Go deeper

Thousands without power as "hazardous" winter storm lashes East Coast

Winter view from Charlotte as winter storm Izzy creates dangerous conditions in Charlotte, N.C. on Jan. 16. Photo: Peter Zay/Anadolu Agency via Getty Images

A major winter storm was lashing much of the East Coast on Sunday, causing widespread power outages and disrupting travel over the holiday weekend.

The big picture: Heavy snow and ice accumulations are "likely to produce hazardous travel," downed trees and more power outages from the Mid-South to the Northeast, per the National Weather Service. Some parts of the U.S. can expect to see up to a foot of snow through Monday.

Updated 4 hours ago - Science

Volcanic eruption in Tonga caused "significant" damage

This satellite image of the eruption on Jan. 15 taken by Himawari-8, a Japanese weather satellite operated by Japan Meteorological Agency and released by National Institute of Information and Communications Technology (NICT). Photo: NICT via AP

Significant damage has been reported in Tonga following an undersea volcanic eruption on Saturday, which covered the Pacific nation in ash and cut off communication lines.

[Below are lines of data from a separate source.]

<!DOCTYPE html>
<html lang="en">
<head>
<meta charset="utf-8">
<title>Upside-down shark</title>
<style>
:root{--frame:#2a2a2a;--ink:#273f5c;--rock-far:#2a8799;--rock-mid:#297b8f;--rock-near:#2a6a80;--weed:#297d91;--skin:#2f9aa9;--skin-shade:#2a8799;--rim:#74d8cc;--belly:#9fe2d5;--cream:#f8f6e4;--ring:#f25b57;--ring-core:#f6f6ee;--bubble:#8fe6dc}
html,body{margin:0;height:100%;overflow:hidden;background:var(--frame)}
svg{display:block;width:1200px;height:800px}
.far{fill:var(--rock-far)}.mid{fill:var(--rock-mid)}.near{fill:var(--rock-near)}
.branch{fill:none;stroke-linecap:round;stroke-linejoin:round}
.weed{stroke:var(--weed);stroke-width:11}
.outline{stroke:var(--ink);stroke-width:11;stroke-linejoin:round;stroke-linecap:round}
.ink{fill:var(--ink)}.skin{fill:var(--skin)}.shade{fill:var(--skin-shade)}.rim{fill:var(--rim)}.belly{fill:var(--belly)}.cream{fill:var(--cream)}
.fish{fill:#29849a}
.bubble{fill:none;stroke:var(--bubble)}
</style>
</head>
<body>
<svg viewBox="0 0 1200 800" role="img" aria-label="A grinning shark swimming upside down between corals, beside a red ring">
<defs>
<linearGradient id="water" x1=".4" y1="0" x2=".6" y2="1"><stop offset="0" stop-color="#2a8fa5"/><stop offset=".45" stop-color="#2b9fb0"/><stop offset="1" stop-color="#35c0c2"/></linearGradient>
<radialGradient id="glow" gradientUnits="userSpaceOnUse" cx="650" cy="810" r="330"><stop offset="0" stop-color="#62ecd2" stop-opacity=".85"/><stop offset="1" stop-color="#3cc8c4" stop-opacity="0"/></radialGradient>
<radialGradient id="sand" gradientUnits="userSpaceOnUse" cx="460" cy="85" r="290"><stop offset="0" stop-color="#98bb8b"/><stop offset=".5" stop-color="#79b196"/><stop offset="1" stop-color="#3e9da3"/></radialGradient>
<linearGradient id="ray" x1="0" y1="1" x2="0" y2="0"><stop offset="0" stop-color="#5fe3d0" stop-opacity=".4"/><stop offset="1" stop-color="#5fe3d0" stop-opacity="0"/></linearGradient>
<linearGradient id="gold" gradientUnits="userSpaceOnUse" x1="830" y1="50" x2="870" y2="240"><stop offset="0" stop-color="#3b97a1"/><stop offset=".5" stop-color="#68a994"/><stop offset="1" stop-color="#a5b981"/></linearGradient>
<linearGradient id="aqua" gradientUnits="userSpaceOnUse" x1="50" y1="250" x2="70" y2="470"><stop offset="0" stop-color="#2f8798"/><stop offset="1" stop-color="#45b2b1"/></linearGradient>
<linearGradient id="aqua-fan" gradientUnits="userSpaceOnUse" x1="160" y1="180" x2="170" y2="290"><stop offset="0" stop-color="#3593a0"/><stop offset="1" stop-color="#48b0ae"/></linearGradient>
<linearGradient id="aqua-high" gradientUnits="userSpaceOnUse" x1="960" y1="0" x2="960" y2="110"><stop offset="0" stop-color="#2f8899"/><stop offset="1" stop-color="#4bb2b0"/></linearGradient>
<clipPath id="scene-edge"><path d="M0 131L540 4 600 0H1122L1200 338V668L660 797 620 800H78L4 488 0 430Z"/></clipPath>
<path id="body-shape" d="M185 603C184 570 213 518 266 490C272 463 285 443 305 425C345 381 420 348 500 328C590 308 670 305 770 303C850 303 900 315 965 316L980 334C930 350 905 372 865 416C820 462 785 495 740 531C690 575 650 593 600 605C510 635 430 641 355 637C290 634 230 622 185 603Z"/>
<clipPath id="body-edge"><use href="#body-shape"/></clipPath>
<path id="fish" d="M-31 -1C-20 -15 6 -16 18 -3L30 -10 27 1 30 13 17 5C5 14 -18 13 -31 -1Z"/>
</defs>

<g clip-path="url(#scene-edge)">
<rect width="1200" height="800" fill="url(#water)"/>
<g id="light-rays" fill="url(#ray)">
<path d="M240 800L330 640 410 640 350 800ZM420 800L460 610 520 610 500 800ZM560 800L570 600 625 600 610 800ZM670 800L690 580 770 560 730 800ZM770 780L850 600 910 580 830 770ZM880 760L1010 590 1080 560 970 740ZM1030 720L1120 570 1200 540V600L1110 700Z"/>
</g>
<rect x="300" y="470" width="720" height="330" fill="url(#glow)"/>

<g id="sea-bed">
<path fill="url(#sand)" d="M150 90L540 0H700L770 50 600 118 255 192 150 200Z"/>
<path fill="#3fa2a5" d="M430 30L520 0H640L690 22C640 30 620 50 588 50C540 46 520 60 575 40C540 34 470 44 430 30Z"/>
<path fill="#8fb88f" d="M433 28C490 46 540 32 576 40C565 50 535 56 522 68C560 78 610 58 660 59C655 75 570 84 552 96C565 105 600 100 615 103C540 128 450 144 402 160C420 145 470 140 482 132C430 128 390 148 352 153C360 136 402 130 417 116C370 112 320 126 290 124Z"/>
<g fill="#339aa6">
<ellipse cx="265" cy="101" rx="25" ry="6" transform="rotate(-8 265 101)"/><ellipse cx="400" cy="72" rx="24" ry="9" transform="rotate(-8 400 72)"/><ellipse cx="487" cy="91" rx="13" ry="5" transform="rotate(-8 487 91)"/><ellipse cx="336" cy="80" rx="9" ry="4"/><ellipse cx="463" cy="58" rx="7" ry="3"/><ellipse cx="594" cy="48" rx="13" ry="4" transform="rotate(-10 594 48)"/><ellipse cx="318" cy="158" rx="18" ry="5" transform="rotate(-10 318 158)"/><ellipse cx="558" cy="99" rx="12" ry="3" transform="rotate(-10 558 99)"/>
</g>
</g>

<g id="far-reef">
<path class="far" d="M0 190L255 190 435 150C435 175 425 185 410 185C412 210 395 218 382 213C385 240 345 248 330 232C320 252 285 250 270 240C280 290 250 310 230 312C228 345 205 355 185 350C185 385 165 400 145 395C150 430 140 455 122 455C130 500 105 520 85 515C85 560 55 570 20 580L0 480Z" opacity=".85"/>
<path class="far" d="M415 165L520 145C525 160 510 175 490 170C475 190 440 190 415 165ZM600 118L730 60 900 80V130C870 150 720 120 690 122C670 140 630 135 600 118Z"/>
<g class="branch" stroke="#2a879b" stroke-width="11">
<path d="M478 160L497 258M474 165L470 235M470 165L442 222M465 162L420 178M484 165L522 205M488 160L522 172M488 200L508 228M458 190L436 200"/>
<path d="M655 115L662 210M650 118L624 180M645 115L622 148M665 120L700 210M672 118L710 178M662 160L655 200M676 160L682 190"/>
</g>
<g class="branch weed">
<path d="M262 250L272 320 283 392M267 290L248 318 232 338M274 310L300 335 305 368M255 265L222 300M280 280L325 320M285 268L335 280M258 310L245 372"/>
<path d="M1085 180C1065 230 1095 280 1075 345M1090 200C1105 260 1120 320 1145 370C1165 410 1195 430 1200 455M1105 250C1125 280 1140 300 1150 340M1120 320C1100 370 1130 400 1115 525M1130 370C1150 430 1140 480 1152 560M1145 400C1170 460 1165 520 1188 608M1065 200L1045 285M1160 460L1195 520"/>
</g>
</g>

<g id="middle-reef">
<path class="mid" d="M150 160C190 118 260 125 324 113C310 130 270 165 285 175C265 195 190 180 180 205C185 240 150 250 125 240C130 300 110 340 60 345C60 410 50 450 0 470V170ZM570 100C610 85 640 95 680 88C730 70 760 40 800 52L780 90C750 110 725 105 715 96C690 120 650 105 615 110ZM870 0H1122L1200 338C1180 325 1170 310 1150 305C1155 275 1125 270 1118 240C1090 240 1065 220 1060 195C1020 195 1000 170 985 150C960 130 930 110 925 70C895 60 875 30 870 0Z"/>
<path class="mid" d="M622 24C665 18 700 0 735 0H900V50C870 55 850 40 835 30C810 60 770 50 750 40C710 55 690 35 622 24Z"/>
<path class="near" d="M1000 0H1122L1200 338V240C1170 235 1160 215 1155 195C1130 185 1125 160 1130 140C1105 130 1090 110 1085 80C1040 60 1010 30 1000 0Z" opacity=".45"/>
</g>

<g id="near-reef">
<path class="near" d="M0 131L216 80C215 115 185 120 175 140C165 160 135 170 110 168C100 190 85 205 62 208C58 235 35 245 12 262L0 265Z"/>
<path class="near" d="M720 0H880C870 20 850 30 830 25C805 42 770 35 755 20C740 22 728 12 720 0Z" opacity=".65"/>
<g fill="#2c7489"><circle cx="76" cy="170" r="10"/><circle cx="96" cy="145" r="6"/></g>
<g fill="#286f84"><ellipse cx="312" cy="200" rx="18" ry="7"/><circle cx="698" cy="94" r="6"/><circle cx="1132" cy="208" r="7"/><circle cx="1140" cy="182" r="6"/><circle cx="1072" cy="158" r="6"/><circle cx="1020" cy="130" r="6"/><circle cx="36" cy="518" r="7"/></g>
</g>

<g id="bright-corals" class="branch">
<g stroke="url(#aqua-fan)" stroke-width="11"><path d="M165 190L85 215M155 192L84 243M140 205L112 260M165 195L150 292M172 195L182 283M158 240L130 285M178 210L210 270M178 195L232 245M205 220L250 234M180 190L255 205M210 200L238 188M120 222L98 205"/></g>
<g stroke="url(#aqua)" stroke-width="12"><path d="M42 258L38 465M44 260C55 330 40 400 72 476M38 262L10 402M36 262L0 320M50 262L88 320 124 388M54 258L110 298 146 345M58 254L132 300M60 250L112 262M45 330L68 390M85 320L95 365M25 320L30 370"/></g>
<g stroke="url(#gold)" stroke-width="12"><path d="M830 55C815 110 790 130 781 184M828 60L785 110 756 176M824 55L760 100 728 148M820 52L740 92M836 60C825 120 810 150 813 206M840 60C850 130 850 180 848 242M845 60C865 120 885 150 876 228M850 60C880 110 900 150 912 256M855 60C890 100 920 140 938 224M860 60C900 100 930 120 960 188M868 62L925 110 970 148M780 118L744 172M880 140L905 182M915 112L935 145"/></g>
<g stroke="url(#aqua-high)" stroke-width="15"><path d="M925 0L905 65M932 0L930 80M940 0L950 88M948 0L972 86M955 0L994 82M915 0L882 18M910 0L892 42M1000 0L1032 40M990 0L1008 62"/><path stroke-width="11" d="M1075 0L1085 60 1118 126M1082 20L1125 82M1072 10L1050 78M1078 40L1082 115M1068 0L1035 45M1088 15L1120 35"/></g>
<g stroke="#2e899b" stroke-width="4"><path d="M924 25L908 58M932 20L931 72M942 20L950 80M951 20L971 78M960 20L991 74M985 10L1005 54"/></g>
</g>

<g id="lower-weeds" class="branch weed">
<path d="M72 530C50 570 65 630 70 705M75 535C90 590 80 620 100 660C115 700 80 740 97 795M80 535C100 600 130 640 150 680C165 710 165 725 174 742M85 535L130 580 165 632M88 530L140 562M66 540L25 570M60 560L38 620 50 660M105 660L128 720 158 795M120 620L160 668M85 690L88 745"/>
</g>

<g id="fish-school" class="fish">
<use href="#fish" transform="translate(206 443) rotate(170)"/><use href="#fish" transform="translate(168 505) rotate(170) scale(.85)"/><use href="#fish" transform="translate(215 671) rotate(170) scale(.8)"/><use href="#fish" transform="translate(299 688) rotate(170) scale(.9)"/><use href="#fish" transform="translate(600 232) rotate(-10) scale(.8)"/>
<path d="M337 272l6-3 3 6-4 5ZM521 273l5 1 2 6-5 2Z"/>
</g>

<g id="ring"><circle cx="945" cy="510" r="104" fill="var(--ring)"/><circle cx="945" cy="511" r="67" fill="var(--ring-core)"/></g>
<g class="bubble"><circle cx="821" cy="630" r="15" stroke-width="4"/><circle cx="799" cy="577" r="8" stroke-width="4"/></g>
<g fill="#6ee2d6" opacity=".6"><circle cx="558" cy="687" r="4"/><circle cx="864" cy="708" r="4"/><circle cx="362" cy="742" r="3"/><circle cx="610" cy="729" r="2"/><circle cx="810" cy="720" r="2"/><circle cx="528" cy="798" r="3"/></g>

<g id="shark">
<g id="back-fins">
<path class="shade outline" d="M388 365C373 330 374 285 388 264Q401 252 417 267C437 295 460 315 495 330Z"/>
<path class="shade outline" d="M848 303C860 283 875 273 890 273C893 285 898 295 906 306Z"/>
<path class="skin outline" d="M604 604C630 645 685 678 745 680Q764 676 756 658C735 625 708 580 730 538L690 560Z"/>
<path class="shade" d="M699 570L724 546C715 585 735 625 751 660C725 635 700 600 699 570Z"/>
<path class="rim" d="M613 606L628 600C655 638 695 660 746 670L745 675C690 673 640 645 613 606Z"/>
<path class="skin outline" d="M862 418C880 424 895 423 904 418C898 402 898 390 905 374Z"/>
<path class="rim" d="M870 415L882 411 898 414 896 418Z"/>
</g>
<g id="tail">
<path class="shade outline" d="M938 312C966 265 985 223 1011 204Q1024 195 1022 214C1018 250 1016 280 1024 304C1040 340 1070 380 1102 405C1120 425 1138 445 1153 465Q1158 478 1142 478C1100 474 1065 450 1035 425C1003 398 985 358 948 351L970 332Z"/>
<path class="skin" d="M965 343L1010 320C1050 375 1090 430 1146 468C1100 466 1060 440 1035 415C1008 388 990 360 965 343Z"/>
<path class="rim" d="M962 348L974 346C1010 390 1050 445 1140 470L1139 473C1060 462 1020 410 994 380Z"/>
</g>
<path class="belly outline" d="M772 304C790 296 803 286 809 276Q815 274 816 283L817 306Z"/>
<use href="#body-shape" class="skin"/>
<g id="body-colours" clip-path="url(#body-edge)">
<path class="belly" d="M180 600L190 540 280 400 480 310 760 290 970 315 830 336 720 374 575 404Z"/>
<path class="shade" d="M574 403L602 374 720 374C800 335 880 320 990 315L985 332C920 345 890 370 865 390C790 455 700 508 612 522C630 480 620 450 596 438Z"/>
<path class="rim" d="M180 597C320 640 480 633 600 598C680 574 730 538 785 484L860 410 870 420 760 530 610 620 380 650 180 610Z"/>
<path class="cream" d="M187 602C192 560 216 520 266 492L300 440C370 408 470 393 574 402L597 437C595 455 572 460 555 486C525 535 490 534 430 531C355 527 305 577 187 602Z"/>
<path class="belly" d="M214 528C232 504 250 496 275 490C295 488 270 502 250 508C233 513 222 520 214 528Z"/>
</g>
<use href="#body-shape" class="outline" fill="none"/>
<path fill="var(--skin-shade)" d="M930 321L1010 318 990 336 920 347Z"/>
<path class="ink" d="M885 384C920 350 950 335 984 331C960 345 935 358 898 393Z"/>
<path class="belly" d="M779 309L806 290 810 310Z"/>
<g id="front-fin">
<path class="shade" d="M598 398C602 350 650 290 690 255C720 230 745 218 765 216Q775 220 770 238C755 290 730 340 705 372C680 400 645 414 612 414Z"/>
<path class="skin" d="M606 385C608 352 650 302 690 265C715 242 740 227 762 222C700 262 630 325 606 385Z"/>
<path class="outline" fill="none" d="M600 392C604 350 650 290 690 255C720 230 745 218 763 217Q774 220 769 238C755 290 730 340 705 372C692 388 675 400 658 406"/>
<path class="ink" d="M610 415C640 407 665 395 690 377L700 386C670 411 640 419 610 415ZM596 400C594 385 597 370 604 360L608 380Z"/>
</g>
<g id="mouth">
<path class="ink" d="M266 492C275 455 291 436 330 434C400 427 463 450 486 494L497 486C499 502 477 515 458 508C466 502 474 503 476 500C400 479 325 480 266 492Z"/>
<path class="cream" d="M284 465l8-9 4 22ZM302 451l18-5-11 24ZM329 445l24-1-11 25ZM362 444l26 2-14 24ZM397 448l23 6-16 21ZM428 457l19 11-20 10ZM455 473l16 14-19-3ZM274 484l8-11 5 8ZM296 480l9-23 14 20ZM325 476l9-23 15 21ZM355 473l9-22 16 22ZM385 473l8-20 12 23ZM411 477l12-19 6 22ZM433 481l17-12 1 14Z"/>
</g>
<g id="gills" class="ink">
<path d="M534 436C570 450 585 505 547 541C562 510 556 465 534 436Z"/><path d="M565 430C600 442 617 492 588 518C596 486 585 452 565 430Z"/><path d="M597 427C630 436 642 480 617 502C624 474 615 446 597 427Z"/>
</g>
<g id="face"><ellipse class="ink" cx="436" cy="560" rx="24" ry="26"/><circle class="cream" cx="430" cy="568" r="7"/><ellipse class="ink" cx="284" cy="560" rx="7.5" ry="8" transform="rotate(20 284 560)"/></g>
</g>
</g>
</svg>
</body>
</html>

Driving the news: The eruption triggered tsunami warnings across Tonga's islands and in other regions, including the West Coast of the U.S. and New Zealand.

5 hours ago - World

North Korea launches 4th suspected missile test this month

A news broadcast in Seoul, South Korea, of an apparent North Korean missile test on Monday morning local time. Photo: Jung Yeon-je/AFP via Getty Images

North Korea's military fired "two suspected short-range ballistic missiles" eastward from Pyongyang on Monday morning local time, per South Korean and Japanese officials.

Why it matters: The fourth such launch since Jan. 5 comes days after North Korea's military warned of "stronger" action if the U.S. moved to have more sanctions imposed on the country.